:: Data for processing ::

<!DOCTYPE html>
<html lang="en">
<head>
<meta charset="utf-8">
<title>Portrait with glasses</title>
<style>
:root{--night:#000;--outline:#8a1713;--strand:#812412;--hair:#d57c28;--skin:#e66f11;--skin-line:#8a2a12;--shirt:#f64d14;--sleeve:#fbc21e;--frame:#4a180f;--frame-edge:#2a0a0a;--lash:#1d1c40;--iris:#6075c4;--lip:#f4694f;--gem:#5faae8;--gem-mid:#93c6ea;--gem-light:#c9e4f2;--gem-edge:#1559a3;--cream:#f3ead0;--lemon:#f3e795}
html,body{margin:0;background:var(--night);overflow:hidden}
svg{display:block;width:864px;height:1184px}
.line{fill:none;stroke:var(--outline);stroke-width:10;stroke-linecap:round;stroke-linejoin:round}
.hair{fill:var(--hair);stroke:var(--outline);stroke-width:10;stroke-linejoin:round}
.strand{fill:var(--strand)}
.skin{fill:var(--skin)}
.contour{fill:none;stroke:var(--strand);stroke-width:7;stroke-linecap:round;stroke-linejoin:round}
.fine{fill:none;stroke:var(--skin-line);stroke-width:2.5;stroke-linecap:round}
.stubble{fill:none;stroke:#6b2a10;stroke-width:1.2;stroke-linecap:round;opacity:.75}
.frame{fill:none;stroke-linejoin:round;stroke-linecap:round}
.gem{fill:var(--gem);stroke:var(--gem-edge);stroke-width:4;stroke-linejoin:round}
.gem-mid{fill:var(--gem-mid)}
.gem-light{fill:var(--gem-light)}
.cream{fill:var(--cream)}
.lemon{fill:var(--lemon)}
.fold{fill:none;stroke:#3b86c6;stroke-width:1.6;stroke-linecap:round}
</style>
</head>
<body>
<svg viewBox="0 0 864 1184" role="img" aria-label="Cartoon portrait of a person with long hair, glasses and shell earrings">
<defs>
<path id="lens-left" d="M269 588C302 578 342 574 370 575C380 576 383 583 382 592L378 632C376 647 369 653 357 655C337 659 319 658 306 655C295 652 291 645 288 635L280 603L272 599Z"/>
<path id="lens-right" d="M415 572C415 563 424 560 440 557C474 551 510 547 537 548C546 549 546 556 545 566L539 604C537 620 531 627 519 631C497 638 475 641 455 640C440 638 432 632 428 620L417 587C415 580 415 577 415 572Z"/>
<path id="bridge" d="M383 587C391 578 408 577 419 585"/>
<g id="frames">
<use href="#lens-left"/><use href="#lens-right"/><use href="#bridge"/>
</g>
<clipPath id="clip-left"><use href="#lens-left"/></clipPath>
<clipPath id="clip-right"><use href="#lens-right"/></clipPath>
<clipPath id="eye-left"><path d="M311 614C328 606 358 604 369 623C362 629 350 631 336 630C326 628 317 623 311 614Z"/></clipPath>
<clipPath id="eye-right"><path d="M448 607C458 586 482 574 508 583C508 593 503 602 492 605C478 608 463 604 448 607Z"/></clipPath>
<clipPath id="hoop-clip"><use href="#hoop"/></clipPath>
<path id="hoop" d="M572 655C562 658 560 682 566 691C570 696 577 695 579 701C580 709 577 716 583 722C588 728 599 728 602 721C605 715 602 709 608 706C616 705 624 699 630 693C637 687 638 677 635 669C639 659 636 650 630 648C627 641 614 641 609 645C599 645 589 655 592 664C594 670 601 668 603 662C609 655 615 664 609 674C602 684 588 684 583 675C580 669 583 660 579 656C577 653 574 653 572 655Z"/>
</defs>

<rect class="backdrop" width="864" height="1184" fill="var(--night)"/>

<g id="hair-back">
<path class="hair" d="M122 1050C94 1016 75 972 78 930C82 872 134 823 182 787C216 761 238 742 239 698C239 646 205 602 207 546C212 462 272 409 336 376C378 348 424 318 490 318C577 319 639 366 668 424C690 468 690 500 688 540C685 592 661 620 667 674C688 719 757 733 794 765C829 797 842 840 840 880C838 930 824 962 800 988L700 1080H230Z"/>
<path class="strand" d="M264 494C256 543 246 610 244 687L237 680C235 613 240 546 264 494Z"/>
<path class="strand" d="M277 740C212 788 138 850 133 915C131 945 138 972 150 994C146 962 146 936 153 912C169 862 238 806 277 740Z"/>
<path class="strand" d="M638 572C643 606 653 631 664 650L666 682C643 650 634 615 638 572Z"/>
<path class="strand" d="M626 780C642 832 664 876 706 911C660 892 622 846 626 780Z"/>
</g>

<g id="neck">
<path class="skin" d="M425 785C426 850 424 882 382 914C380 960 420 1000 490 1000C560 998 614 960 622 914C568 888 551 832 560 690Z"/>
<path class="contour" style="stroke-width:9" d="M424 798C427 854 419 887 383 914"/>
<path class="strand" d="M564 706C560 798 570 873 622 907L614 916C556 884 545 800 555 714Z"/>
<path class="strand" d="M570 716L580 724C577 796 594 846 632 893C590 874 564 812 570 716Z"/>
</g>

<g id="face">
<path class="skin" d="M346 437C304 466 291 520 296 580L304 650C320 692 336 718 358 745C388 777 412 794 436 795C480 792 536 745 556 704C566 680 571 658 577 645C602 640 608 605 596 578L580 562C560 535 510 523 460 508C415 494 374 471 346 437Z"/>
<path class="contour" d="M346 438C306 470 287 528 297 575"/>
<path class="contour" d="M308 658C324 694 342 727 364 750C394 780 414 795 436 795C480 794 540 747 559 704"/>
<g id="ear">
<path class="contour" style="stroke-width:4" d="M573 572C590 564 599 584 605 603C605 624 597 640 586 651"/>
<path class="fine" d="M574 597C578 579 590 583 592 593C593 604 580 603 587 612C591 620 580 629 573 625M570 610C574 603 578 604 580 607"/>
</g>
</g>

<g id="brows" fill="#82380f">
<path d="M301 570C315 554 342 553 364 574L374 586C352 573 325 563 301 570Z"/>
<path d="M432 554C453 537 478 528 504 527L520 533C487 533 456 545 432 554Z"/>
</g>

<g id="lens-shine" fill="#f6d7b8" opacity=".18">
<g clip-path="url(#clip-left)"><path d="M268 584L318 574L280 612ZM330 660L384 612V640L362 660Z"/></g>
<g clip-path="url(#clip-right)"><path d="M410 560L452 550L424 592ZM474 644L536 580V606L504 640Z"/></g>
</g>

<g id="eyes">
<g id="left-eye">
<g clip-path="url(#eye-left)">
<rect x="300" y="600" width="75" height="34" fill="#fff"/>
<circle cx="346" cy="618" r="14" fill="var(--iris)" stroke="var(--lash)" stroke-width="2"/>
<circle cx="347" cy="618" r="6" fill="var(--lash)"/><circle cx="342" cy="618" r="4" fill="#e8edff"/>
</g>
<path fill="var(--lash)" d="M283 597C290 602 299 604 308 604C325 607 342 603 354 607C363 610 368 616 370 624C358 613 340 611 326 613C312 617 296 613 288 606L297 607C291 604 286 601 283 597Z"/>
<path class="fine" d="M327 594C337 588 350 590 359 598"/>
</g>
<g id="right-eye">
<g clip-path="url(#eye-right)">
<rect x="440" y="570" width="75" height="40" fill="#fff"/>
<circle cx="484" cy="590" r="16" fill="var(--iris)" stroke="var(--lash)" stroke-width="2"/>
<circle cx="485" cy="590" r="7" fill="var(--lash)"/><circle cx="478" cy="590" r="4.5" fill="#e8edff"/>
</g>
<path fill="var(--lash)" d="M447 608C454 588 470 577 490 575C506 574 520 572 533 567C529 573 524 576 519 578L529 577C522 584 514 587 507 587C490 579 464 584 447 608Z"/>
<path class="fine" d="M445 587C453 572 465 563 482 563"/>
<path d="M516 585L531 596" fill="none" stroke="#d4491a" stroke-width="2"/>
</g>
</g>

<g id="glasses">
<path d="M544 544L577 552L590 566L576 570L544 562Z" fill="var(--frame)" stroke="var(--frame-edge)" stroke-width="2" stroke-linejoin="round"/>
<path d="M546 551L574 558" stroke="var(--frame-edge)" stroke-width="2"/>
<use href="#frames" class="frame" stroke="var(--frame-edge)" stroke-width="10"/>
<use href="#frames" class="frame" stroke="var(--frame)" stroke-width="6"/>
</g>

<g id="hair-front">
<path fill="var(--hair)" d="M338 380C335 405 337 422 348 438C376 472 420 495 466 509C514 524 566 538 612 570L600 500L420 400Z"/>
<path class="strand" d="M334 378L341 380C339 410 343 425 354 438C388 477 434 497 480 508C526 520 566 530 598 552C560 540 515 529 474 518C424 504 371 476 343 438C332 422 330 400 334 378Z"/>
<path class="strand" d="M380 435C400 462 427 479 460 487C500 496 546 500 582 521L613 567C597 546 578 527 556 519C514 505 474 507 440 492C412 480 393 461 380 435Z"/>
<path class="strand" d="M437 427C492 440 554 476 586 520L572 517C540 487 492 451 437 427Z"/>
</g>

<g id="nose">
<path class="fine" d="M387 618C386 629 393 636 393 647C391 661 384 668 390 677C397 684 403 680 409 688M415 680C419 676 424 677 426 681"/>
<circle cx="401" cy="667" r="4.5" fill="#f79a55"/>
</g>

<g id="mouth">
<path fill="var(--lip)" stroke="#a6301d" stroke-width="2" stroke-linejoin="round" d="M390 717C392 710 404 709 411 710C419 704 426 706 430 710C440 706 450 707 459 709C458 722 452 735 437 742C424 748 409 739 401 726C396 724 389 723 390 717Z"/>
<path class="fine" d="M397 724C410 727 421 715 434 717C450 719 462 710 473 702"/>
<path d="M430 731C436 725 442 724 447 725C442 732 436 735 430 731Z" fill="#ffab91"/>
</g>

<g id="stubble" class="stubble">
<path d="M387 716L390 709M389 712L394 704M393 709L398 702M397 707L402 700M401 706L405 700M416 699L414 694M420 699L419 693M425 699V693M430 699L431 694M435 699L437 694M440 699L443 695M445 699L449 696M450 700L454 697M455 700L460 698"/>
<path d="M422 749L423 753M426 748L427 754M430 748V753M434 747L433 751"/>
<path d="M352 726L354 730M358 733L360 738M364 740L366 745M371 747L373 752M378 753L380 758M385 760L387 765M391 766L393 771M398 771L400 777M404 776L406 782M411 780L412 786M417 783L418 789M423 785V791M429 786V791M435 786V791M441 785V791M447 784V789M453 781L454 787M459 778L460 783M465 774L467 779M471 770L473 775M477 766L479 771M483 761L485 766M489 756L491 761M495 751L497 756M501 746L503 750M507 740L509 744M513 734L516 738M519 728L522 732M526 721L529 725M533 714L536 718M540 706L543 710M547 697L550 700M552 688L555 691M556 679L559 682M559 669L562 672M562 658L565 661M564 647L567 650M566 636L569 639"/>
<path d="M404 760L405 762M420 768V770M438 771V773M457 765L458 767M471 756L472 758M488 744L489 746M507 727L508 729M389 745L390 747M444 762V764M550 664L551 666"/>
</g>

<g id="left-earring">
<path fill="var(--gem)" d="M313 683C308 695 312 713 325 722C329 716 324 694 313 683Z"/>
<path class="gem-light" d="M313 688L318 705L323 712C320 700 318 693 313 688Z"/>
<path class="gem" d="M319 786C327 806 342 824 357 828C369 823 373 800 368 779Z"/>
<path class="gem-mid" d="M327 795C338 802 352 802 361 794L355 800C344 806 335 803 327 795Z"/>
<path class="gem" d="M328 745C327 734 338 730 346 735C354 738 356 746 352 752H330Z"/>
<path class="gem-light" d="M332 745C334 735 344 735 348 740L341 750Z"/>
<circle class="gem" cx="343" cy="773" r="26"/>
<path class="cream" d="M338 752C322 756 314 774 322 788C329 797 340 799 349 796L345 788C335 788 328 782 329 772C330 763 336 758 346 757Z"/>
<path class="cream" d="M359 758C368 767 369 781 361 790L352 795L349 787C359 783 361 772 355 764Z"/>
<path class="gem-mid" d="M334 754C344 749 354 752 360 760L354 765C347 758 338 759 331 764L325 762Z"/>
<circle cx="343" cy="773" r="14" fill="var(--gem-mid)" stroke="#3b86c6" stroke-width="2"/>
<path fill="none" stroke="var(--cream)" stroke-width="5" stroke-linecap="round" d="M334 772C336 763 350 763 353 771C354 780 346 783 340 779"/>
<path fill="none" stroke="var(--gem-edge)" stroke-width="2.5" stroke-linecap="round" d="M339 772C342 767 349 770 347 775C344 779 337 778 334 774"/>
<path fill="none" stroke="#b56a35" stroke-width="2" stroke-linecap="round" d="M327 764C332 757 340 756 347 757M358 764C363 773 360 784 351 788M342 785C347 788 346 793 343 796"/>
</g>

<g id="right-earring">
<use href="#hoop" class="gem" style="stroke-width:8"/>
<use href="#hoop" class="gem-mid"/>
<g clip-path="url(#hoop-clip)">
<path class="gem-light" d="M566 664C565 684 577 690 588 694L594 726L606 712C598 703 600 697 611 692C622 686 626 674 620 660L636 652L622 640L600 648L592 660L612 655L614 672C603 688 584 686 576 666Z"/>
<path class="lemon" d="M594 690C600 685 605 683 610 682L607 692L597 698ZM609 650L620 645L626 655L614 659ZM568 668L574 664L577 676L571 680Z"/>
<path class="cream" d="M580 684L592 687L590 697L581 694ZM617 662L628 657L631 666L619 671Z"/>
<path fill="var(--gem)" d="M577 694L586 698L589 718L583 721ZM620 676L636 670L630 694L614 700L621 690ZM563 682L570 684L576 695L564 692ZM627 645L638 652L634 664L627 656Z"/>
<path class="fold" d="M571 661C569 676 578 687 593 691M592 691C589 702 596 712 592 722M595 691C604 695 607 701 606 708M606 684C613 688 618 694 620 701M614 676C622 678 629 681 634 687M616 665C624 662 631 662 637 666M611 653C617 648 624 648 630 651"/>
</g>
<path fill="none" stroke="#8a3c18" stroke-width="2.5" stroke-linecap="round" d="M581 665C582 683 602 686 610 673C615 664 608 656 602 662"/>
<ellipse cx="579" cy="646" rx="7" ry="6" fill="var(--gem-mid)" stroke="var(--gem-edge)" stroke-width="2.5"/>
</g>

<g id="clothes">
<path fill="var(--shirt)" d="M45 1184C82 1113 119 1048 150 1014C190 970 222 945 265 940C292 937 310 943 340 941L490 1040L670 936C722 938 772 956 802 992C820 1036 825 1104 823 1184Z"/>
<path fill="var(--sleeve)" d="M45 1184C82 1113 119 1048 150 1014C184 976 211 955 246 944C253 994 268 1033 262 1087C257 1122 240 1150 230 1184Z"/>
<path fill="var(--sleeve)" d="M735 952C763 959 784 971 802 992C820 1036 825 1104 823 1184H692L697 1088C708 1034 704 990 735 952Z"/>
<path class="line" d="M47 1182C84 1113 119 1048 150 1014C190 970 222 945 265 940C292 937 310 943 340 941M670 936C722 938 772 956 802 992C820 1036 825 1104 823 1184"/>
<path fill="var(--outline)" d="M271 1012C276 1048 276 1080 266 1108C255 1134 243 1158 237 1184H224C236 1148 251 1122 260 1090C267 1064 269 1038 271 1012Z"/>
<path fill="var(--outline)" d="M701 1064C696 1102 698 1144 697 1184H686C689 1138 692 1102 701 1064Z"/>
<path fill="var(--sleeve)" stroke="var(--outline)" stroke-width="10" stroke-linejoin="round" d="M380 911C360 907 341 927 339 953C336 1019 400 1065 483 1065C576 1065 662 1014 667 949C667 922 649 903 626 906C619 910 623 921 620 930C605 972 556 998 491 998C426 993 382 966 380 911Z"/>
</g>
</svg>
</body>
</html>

:::

*Task description*:
Of the lines above, extract only those from the line with "560L452 550L424 592ZM474" to the line with "608C454 588 470", both included, exactly as written.

*Task output*:
<g clip-path="url(#clip-right)"><path d="M410 560L452 550L424 592ZM474 644L536 580V606L504 640Z"/></g>
</g>

<g id="eyes">
<g id="left-eye">
<g clip-path="url(#eye-left)">
<rect x="300" y="600" width="75" height="34" fill="#fff"/>
<circle cx="346" cy="618" r="14" fill="var(--iris)" stroke="var(--lash)" stroke-width="2"/>
<circle cx="347" cy="618" r="6" fill="var(--lash)"/><circle cx="342" cy="618" r="4" fill="#e8edff"/>
</g>
<path fill="var(--lash)" d="M283 597C290 602 299 604 308 604C325 607 342 603 354 607C363 610 368 616 370 624C358 613 340 611 326 613C312 617 296 613 288 606L297 607C291 604 286 601 283 597Z"/>
<path class="fine" d="M327 594C337 588 350 590 359 598"/>
</g>
<g id="right-eye">
<g clip-path="url(#eye-right)">
<rect x="440" y="570" width="75" height="40" fill="#fff"/>
<circle cx="484" cy="590" r="16" fill="var(--iris)" stroke="var(--lash)" stroke-width="2"/>
<circle cx="485" cy="590" r="7" fill="var(--lash)"/><circle cx="478" cy="590" r="4.5" fill="#e8edff"/>
</g>
<path fill="var(--lash)" d="M447 608C454 588 470 577 490 575C506 574 520 572 533 567C529 573 524 576 519 578L529 577C522 584 514 587 507 587C490 579 464 584 447 608Z"/>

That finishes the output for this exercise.